• [Your instructions]
Make an exact copy of the listing underneath, skipping each picture.

• [Excerpted data]
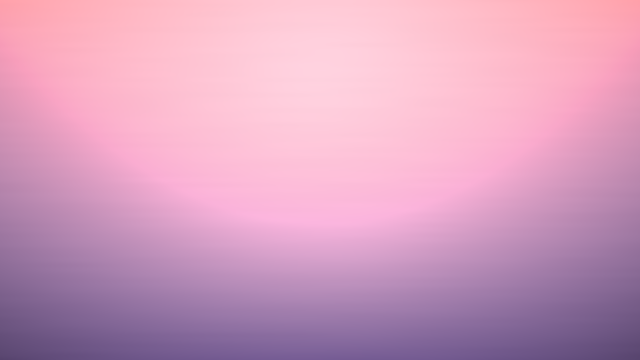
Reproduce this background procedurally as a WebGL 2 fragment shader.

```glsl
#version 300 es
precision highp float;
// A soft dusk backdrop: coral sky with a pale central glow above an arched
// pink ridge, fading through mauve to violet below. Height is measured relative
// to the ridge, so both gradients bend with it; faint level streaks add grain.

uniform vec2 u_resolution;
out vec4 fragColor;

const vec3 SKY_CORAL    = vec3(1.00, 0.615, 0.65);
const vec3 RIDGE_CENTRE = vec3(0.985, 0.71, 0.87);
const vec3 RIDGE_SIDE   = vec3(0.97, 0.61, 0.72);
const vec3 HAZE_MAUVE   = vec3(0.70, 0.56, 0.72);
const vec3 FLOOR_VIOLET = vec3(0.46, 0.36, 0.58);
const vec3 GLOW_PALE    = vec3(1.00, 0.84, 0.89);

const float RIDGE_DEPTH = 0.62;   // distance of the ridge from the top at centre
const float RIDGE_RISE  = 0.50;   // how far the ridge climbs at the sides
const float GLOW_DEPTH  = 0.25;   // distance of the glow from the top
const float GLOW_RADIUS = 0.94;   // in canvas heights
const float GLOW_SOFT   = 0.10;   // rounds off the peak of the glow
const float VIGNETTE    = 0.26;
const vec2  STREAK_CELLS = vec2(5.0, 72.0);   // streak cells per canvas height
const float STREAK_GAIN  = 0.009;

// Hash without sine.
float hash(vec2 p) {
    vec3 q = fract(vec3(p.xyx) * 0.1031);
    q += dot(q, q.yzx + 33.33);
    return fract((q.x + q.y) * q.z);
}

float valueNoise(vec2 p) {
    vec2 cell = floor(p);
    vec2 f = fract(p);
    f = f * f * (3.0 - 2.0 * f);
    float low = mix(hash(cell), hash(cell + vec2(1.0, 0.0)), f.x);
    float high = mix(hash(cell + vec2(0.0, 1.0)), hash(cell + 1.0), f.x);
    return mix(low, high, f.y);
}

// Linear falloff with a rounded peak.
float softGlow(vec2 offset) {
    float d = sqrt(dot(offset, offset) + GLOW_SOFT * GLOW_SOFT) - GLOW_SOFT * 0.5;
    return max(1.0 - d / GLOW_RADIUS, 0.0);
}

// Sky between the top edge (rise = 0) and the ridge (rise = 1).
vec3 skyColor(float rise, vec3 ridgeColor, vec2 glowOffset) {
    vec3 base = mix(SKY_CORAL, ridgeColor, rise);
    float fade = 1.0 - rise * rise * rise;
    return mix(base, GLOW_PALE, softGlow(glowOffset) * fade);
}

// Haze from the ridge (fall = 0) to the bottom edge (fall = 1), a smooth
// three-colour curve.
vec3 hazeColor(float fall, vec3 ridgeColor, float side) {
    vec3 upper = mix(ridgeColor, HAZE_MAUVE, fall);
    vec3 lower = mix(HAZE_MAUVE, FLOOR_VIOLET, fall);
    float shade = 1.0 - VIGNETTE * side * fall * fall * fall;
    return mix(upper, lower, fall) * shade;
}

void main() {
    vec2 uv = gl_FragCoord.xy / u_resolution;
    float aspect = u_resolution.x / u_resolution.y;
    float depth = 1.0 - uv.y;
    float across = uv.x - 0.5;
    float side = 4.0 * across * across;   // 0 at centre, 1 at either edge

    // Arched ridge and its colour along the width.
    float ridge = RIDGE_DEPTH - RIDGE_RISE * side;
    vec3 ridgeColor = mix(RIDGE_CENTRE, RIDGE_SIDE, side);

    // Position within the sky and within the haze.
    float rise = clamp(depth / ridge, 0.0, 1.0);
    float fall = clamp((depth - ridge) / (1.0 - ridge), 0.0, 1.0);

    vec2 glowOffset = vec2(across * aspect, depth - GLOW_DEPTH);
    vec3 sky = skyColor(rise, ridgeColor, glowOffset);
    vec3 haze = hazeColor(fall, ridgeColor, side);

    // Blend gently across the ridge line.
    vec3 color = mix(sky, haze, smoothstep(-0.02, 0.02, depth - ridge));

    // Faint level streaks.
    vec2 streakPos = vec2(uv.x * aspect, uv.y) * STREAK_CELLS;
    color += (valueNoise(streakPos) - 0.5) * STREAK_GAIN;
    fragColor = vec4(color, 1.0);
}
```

• [Worked solution]
Reproduce this background procedurally as a WebGL 2 fragment shader.

```glsl
#version 300 es
precision highp float;
// A soft dusk backdrop: coral sky with a pale central glow above an arched
// pink ridge, fading through mauve to violet below. Height is measured relative
// to the ridge, so both gradients bend with it; faint level streaks add grain.

uniform vec2 u_resolution;
out vec4 fragColor;

const vec3 SKY_CORAL    = vec3(1.00, 0.615, 0.65);
const vec3 RIDGE_CENTRE = vec3(0.985, 0.71, 0.87);
const vec3 RIDGE_SIDE   = vec3(0.97, 0.61, 0.72);
const vec3 HAZE_MAUVE   = vec3(0.70, 0.56, 0.72);
const vec3 FLOOR_VIOLET = vec3(0.46, 0.36, 0.58);
const vec3 GLOW_PALE    = vec3(1.00, 0.84, 0.89);

const float RIDGE_DEPTH = 0.62;   // distance of the ridge from the top at centre
const float RIDGE_RISE  = 0.50;   // how far the ridge climbs at the sides
const float GLOW_DEPTH  = 0.25;   // distance of the glow from the top
const float GLOW_RADIUS = 0.94;   // in canvas heights
const float GLOW_SOFT   = 0.10;   // rounds off the peak of the glow
const float VIGNETTE    = 0.26;
const vec2  STREAK_CELLS = vec2(5.0, 72.0);   // streak cells per canvas height
const float STREAK_GAIN  = 0.009;

// Hash without sine.
float hash(vec2 p) {
    vec3 q = fract(vec3(p.xyx) * 0.1031);
    q += dot(q, q.yzx + 33.33);
    return fract((q.x + q.y) * q.z);
}

float valueNoise(vec2 p) {
    vec2 cell = floor(p);
    vec2 f = fract(p);
    f = f * f * (3.0 - 2.0 * f);
    float low = mix(hash(cell), hash(cell + vec2(1.0, 0.0)), f.x);
    float high = mix(hash(cell + vec2(0.0, 1.0)), hash(cell + 1.0), f.x);
    return mix(low, high, f.y);
}

// Linear falloff with a rounded peak.
float softGlow(vec2 offset) {
    float d = sqrt(dot(offset, offset) + GLOW_SOFT * GLOW_SOFT) - GLOW_SOFT * 0.5;
    return max(1.0 - d / GLOW_RADIUS, 0.0);
}

// Sky between the top edge (rise = 0) and the ridge (rise = 1).
vec3 skyColor(float rise, vec3 ridgeColor, vec2 glowOffset) {
    vec3 base = mix(SKY_CORAL, ridgeColor, rise);
    float fade = 1.0 - rise * rise * rise;
    return mix(base, GLOW_PALE, softGlow(glowOffset) * fade);
}

// Haze from the ridge (fall = 0) to the bottom edge (fall = 1), a smooth
// three-colour curve.
vec3 hazeColor(float fall, vec3 ridgeColor, float side) {
    vec3 upper = mix(ridgeColor, HAZE_MAUVE, fall);
    vec3 lower = mix(HAZE_MAUVE, FLOOR_VIOLET, fall);
    float shade = 1.0 - VIGNETTE * side * fall * fall * fall;
    return mix(upper, lower, fall) * shade;
}

void main() {
    vec2 uv = gl_FragCoord.xy / u_resolution;
    float aspect = u_resolution.x / u_resolution.y;
    float depth = 1.0 - uv.y;
    float across = uv.x - 0.5;
    float side = 4.0 * across * across;   // 0 at centre, 1 at either edge

    // Arched ridge and its colour along the width.
    float ridge = RIDGE_DEPTH - RIDGE_RISE * side;
    vec3 ridgeColor = mix(RIDGE_CENTRE, RIDGE_SIDE, side);

    // Position within the sky and within the haze.
    float rise = clamp(depth / ridge, 0.0, 1.0);
    float fall = clamp((depth - ridge) / (1.0 - ridge), 0.0, 1.0);

    vec2 glowOffset = vec2(across * aspect, depth - GLOW_DEPTH);
    vec3 sky = skyColor(rise, ridgeColor, glowOffset);
    vec3 haze = hazeColor(fall, ridgeColor, side);

    // Blend gently across the ridge line.
    vec3 color = mix(sky, haze, smoothstep(-0.02, 0.02, depth - ridge));

    // Faint level streaks.
    vec2 streakPos = vec2(uv.x * aspect, uv.y) * STREAK_CELLS;
    color += (valueNoise(streakPos) - 0.5) * STREAK_GAIN;
    fragColor = vec4(color, 1.0);
}
```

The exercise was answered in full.